(DATA FOR THE TASK Opens)

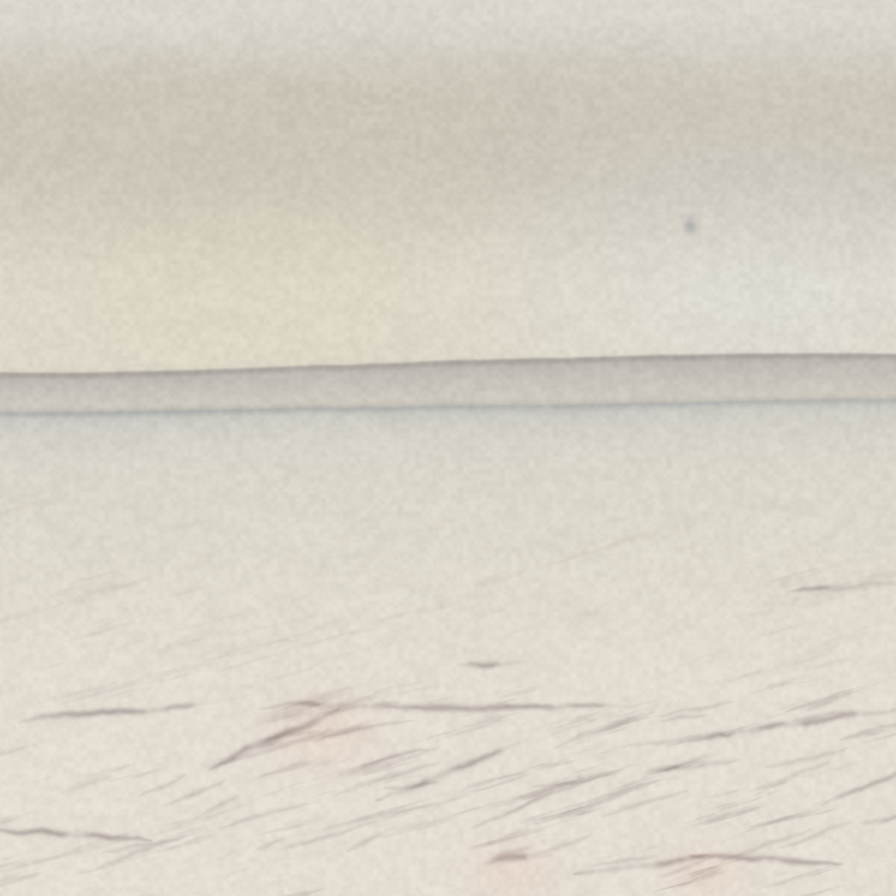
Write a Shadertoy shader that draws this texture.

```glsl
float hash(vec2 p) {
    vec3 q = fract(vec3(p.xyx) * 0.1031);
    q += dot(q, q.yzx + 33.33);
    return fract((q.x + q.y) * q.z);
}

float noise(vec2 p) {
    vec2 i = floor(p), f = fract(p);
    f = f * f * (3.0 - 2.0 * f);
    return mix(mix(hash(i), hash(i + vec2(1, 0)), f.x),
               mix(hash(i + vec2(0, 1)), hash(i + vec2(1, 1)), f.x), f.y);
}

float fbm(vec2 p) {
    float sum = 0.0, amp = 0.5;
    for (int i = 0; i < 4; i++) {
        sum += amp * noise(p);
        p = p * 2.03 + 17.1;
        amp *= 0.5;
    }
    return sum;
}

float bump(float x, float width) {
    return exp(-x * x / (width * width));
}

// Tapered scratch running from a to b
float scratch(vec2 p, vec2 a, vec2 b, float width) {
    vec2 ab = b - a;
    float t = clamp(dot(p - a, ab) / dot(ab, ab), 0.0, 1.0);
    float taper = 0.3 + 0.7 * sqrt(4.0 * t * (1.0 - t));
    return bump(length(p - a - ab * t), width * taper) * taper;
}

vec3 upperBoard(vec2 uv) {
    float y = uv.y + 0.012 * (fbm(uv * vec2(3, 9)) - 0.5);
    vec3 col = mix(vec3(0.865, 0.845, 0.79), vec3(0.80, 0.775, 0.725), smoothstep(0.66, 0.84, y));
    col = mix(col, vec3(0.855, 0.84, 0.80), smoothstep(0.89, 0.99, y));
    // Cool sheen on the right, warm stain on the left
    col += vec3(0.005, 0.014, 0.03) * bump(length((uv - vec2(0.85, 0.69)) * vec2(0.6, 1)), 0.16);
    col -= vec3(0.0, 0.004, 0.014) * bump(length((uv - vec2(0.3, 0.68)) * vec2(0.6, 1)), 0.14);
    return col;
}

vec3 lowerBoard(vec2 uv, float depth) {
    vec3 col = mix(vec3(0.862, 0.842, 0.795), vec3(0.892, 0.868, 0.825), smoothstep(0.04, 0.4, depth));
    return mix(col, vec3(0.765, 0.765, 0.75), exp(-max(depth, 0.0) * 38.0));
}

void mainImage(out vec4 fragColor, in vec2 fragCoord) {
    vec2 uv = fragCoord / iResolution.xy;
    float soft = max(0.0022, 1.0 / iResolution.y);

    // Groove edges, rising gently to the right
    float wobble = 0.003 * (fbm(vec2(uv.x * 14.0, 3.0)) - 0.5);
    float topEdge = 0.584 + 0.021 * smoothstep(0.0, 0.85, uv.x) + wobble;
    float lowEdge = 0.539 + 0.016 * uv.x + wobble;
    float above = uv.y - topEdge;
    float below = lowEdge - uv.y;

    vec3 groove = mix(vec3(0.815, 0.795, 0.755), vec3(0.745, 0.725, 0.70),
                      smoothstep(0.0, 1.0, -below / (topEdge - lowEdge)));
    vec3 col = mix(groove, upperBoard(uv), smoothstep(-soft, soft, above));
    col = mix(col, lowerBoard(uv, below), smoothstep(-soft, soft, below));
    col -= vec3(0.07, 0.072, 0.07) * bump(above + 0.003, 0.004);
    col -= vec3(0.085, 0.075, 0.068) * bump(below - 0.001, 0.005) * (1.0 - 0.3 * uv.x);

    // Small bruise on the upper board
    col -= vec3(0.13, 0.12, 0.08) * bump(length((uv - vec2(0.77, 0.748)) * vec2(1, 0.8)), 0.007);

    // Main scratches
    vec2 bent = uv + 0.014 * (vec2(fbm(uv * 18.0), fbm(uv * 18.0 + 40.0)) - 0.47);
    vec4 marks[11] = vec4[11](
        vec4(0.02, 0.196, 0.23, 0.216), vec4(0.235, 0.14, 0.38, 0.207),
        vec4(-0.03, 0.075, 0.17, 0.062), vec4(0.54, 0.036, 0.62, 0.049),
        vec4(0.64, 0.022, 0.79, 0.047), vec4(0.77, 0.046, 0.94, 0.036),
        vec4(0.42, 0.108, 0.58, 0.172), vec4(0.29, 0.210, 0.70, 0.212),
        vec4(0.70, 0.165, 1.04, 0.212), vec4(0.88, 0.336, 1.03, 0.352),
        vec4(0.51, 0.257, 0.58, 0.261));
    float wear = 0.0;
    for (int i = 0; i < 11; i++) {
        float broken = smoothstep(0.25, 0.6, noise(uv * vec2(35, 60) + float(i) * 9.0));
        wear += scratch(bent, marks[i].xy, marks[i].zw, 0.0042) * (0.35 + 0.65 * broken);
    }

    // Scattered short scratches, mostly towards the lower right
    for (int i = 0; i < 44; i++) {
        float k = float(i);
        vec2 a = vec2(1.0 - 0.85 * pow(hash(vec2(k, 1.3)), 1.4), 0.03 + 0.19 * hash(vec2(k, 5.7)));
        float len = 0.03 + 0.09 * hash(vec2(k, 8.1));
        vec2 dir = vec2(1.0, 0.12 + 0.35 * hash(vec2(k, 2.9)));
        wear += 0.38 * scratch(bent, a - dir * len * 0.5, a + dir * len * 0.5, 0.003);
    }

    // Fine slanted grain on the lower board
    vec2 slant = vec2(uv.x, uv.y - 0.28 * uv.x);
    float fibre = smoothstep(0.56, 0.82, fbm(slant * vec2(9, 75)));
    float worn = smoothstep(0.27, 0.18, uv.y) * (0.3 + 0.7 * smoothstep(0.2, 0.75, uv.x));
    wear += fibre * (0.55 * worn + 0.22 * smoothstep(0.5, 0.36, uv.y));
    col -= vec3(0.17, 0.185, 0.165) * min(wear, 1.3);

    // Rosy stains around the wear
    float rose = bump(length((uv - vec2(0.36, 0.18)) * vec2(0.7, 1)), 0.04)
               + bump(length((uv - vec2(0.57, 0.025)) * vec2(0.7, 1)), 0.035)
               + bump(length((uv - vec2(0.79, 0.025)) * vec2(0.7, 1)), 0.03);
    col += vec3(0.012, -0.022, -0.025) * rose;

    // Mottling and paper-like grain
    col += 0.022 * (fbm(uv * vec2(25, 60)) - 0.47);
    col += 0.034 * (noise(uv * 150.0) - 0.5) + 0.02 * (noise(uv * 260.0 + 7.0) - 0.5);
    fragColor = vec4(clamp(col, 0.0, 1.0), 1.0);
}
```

(DATA FOR THE TASK Closes)
(DATA FOR THE TASK Opens)

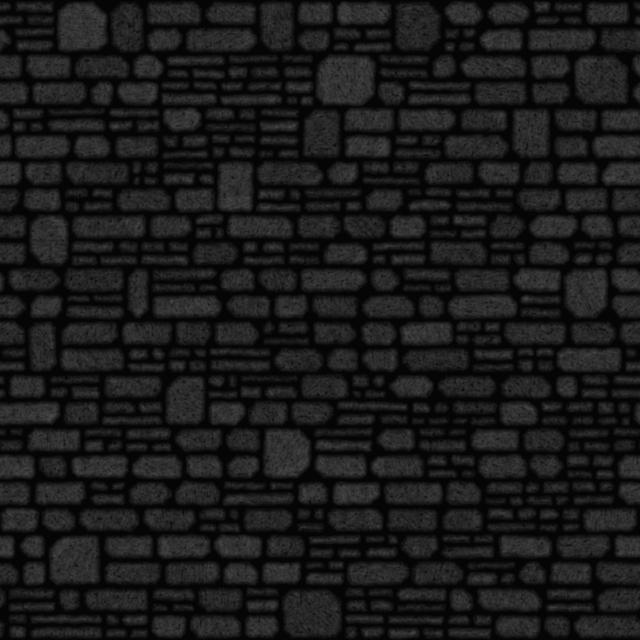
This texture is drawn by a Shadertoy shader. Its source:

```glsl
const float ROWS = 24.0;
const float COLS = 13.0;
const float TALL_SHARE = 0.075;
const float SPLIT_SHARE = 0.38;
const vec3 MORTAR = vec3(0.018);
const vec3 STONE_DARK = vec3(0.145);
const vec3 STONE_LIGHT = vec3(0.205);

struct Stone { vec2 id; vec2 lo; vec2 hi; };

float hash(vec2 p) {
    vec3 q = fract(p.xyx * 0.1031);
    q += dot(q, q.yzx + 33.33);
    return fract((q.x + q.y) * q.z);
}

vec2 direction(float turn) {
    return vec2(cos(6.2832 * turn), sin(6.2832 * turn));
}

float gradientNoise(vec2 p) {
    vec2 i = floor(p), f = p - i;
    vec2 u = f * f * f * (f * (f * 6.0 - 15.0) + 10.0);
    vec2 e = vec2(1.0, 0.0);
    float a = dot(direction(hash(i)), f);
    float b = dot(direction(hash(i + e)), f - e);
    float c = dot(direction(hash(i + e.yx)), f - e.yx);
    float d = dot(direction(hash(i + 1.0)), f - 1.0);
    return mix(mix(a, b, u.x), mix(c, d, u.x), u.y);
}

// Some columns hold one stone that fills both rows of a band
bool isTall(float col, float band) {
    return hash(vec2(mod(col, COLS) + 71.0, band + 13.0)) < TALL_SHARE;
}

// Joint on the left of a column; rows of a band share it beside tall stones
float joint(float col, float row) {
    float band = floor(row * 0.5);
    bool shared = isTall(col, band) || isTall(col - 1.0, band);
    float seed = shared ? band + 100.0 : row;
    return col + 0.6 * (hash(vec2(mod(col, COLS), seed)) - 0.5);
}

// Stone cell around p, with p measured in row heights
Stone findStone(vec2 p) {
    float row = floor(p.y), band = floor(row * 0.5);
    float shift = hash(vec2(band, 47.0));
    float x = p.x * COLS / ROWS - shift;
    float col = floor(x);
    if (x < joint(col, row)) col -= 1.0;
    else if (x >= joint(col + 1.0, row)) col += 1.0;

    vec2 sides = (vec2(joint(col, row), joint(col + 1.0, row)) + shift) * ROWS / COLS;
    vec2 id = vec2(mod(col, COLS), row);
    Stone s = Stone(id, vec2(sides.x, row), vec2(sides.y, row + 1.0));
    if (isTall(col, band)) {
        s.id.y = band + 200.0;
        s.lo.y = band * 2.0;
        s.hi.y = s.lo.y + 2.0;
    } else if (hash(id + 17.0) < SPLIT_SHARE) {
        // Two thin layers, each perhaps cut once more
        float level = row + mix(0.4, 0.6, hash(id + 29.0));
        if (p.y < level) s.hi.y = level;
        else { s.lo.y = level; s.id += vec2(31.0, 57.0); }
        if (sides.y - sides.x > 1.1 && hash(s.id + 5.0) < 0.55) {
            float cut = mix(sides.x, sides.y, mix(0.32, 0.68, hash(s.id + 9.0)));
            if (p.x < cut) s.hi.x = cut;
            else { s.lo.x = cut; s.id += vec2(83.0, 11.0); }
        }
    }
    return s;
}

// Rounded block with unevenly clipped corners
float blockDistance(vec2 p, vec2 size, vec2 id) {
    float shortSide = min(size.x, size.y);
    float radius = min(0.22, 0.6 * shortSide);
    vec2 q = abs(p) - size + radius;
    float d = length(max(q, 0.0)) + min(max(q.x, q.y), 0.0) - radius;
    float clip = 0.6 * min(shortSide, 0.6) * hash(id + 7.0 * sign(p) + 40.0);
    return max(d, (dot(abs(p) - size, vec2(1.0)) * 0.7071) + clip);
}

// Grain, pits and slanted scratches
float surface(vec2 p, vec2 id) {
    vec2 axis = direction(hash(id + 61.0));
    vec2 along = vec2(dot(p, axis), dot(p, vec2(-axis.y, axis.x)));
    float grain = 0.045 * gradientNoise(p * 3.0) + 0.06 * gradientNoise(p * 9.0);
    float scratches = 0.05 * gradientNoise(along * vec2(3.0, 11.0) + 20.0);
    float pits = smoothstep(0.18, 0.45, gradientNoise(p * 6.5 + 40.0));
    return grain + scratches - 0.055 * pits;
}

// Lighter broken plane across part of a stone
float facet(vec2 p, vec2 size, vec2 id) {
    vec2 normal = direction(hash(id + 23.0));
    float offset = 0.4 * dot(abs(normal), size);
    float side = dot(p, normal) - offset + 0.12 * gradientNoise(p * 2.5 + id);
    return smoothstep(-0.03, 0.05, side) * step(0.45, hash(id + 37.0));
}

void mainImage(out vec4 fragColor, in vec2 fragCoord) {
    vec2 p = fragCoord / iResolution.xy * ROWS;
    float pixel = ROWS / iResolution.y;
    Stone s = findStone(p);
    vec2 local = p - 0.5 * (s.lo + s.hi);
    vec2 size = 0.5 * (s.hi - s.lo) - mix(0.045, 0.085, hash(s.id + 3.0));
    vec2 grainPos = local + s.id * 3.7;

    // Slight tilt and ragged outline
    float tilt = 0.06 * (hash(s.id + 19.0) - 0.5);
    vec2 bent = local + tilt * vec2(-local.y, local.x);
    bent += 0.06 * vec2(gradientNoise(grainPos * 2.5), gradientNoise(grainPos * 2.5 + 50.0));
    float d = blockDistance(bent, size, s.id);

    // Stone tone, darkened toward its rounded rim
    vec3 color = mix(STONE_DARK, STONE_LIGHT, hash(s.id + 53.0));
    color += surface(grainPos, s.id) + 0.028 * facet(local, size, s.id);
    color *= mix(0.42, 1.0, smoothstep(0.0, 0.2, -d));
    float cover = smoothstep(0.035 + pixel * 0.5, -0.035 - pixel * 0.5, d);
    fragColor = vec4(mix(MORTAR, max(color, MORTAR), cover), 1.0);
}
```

(DATA FOR THE TASK Closes)

The answer should be a single number: how many lines of the entries hold "radius".

3